• PROBLEM REQUIREMENTS: Skip all pictures, then copy the lines from the start of the data through the line with "position: absolute; top: var(--top);", keeping both ends.

• DATA SUPPLIED:
Start of Block

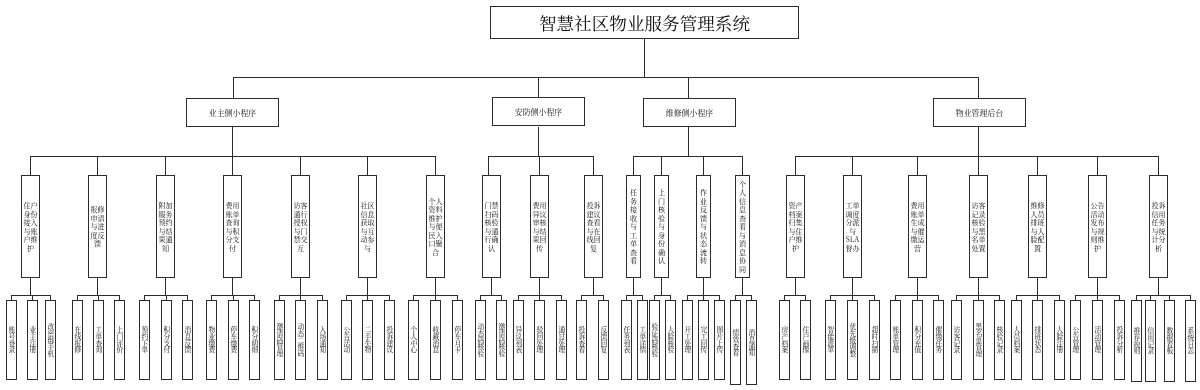
<!DOCTYPE html>
<html lang="zh-CN">
<head>
<meta charset="utf-8">
<title>智慧社区物业服务管理系统</title>
<style>
:root { --paper: #fff; --ink: #111; --line: #2b2b2b; }
* { box-sizing: border-box; margin: 0; padding: 0; }
html, body { width: 1200px; height: 390px; overflow: hidden; background: var(--paper); }
body { font-family: "Noto Serif CJK SC", "Noto Serif", serif; color: var(--ink); }
.chart { position: relative; width: 1200px; height: 390px; overflow: hidden; }
.connectors { position: absolute; inset: 0; fill: none; stroke: var(--line); stroke-width: 1; shape-rendering: crispEdges; }

/* --x is the centre line of a node */
.node {
  position: absolute; top: var(--top); left: calc(var(--x) * 1px - (var(--w) - 1px) / 2);
  width: var(--w); height: var(--h);
  display: flex; align-items: center; justify-content: center;
  border: 1px solid var(--line); background: var(--paper);
  font-weight: 400; white-space: nowrap;
}
.system { --x: 644; --w: 309px; --h: 33px; --top: 6px; font-size: 17.6px; line-height: 1; }
.subsystem { --w: 93px; --h: 29px; --top: 98px; font-size: 7.9px; line-height: 1; }
.module { --w: 19px; --h: 103px; --top: 175px; font-size: 7.1px; line-height: 8.5px; }
.module span { width: 2.2em; white-space: normal; word-break: break-all; text-align: center; }
.narrow { --w: 15px; }
.narrow span { width: 1.2em; }
.feature { --w: 11px; --h: 80px; --top: 300px; writing-mode: vertical-rl; font-size: 6.8px; line-height: 9px; }
</style>
</head>
<body>
<main class="chart">
  <svg class="connectors" width="1200" height="390" viewBox="0 0 1200 390" aria-hidden="true">
    <g transform="translate(.5 .5)">
      <path d="M644 38V77M233 98V77H978V98M538 77V98M688 77V98"/>
      <g id="module-lines">
        <path d="M232 126V156M30 175V156H435V175M97 156V175M165 156V175M232 156V175M300 156V175M367 156V175"/>
        <path d="M538 126V156M488 175V156H593V175M539 156V175"/>
        <path d="M688 126V156M633 175V156H742V175M661 156V175M703 156V175"/>
        <path d="M978 126V156M795 175V156H1158V175M852 156V175M917 156V175M978 156V175M1037 156V175M1097 156V175"/>
      </g>
      <g id="owner-feature-lines">
        <path d="M30 277V295M11 300V295H50V300M32 295V300"/>
        <path d="M97 277V295M77 300V295H119V300M98 295V300"/>
        <path d="M165 277V295M144 300V295H187V300M166 295V300"/>
        <path d="M232 277V295M211 300V295H254V300M233 295V300"/>
        <path d="M300 277V300M279 300V295H322V300"/>
        <path d="M367 277V300M346 300V295H389V300"/>
        <path d="M435 277V300M413 300V295H457V300"/>
      </g>
      <g id="security-feature-lines">
        <path d="M491 277V295M480 300V295H501V300"/>
        <path d="M539 277V300M518 300V295H561V300"/>
        <path d="M593 277V295M581 300V295H603V300"/>
      </g>
      <g id="repair-feature-lines">
        <path d="M633 277V295M626 300V295H642V300"/>
        <path d="M661 277V295M654 300V295H670V300"/>
        <path d="M703 277V300M687 300V295H719V300"/>
        <path d="M742 277V295M735 300V295H751V300"/>
      </g>
      <g id="admin-feature-lines">
        <path d="M795 277V295M784 300V295H805V300"/>
        <path d="M852 277V300M830 300V295H874V300"/>
        <path d="M917 277V300M895 300V295H938V300"/>
        <path d="M978 277V300M956 300V295H999V300"/>
        <path d="M1037 277V300M1016 300V295H1059V300"/>
        <path d="M1097 277V300M1075 300V295H1119V300"/>
        <path d="M1158 277V295M1136 300V295H1190V300M1150 295V300M1169 295V300"/>
      </g>
    </g>
  </svg>

  <h1 class="node system">智慧社区物业服务管理系统</h1>

  <section aria-label="业主侧小程序">
    <h2 class="node subsystem" style="--x:232">业主侧小程序</h2>
    <h3 class="node module" style="--x:30"><span>住户身份接入与账户维护</span></h3>
    <p class="node feature" style="--x:11">账号登录</p>
    <p class="node feature" style="--x:32">业主注册</p>
    <p class="node feature" style="--x:50">改密绑手机</p>
    <h3 class="node module" style="--x:97"><span>报修申请与进度反馈</span></h3>
    <p class="node feature" style="--x:77">在线报修</p>
    <p class="node feature" style="--x:98">工单查询</p>
    <p class="node feature" style="--x:119">上门评价</p>
    <h3 class="node module" style="--x:165"><span>附加服务预约与结果通知</span></h3>
    <p class="node feature" style="--x:144">预约下单</p>
    <p class="node feature" style="--x:166">积分支付</p>
    <p class="node feature" style="--x:187">消息反馈</p>
    <h3 class="node module" style="--x:232"><span>费用账单查询与积分支付</span></h3>
    <p class="node feature" style="--x:211">物业缴费</p>
    <p class="node feature" style="--x:233">停车缴费</p>
    <p class="node feature" style="--x:254">积分明细</p>
    <h3 class="node module" style="--x:300"><span>访客通行授权与门禁交互</span></h3>
    <p class="node feature" style="--x:279">邀请码管理</p>
    <p class="node feature" style="--x:300">动态二维码</p>
    <p class="node feature" style="--x:322">入场通知</p>
    <h3 class="node module" style="--x:367"><span>社区信息获取与互动参与</span></h3>
    <p class="node feature" style="--x:346">公告活动</p>
    <p class="node feature" style="--x:367">二手失物</p>
    <p class="node feature" style="--x:389">投诉建议</p>
    <h3 class="node module" style="--x:435"><span>个人资料维护与便民入口聚合</span></h3>
    <p class="node feature" style="--x:413">个人中心</p>
    <p class="node feature" style="--x:435">收藏消息</p>
    <p class="node feature" style="--x:457">停车月卡</p>
  </section>

  <section aria-label="安防侧小程序">
    <h2 class="node subsystem" style="--x:538;--top:97px">安防侧小程序</h2>
    <h3 class="node module" style="--x:491"><span>门禁扫码核验与通行确认</span></h3>
    <p class="node feature" style="--x:480">动态码核验</p>
    <p class="node feature" style="--x:501">邀请码核验</p>
    <h3 class="node module" style="--x:539"><span>费用异议审核与结果回传</span></h3>
    <p class="node feature" style="--x:518">异议列表</p>
    <p class="node feature" style="--x:539">驳回处理</p>
    <p class="node feature" style="--x:561">通过处理</p>
    <h3 class="node module" style="--x:593"><span>投诉建议查看与在线回复</span></h3>
    <p class="node feature" style="--x:581">投诉查看</p>
    <p class="node feature" style="--x:603">反馈回复</p>
  </section>

  <section aria-label="维修侧小程序">
    <h2 class="node subsystem" style="--x:689">维修侧小程序</h2>
    <h3 class="node module narrow" style="--x:633"><span>任务接收与工单查看</span></h3>
    <p class="node feature" style="--x:626">任务列表</p>
    <p class="node feature" style="--x:642">工单详情</p>
    <h3 class="node module narrow" style="--x:661"><span>上门核验与身份确认</span></h3>
    <p class="node feature" style="--x:654">验证码核验</p>
    <p class="node feature" style="--x:670">人脸核验</p>
    <h3 class="node module narrow" style="--x:703"><span>作业反馈与状态流转</span></h3>
    <p class="node feature" style="--x:687">开工处理</p>
    <p class="node feature" style="--x:703">完工回传</p>
    <p class="node feature" style="--x:719">图片上传</p>
    <h3 class="node module narrow" style="--x:742"><span>个人信息查看与消息协同</span></h3>
    <p class="node feature" style="--x:735;--h:85px">绩效查看</p>
    <p class="node feature" style="--x:751;--h:85px">消息通知</p>
  </section>

  <section aria-label="物业管理后台">
    <h2 class="node subsystem" style="--x:979">物业管理后台</h2>
    <h3 class="node module" style="--x:795"><span>资产档案归集与住户维护</span></h3>
    <p class="node feature" style="--x:784">房产档案</p>
    <p class="node feature" style="--x:805">住户画像</p>
    <h3 class="node module" style="--x:852"><span>工单调度分派与<br>SLA<br>督办</span></h3>
    <p class="node feature" style="--x:830">智能派单</p>
    <p class="node feature" style="--x:852">优先级调整</p>
    <p class="node feature" style="--x:874">超时扫描</p>
    <h3 class="node module" style="--x:917"><span>费用账单生成与催缴运营</span></h3>
    <p class="node feature" style="--x:895">账单管理</p>
    <p class="node feature" style="--x:917">积分充值</p>
    <p class="node feature" style="--x:938">催缴任务</p>
    <h3 class="node module" style="--x:978"><span>访客记录核验与黑名单处置</span></h3>
    <p class="node feature" style="--x:956">访客记录</p>
    <p class="node feature" style="--x:978">黑名单管理</p>
    <p class="node feature" style="--x:999">核验记录</p>
    <h3 class="node module" style="--x:1037"><span>维修人员排班与人脸配置</span></h3>
    <p class="node feature" style="--x:1016">人员档案</p>
    <p class="node feature" style="--x:1037">排班状态</p>
    <p class="node feature" style="--x:1059">人脸注册</p>
    <h3 class="node module" style="--x:1097"><span>公告活动发布与规则维护</span></h3>
    <p class="node feature" style="--x:1075">公告管理</p>
    <p class="node feature" style="--x:1097">活动管理</p>
    <p class="node feature" style="--x:1119">投诉分析</p>
    <h3 class="node module" style="--x:1158"><span>投诉信用任务与统计分析</span></h3>
    <p class="node feature" style="--x:1136;--h:82px">推荐规则</p>
    <p class="node feature" style="--x:1150;--h:82px">信用记录</p>
    <p class="node feature" style="--x:1169;--h:82px">数据看板</p>
    <p class="node feature" style="--x:1190;--h:82px">系统日志</p>
  </section>
</main>
</body>
</html>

End of Block

• RESULT:
<!DOCTYPE html>
<html lang="zh-CN">
<head>
<meta charset="utf-8">
<title>智慧社区物业服务管理系统</title>
<style>
:root { --paper: #fff; --ink: #111; --line: #2b2b2b; }
* { box-sizing: border-box; margin: 0; padding: 0; }
html, body { width: 1200px; height: 390px; overflow: hidden; background: var(--paper); }
body { font-family: "Noto Serif CJK SC", "Noto Serif", serif; color: var(--ink); }
.chart { position: relative; width: 1200px; height: 390px; overflow: hidden; }
.connectors { position: absolute; inset: 0; fill: none; stroke: var(--line); stroke-width: 1; shape-rendering: crispEdges; }

/* --x is the centre line of a node */
.node {
  position: absolute; top: var(--top); left: calc(var(--x) * 1px - (var(--w) - 1px) / 2);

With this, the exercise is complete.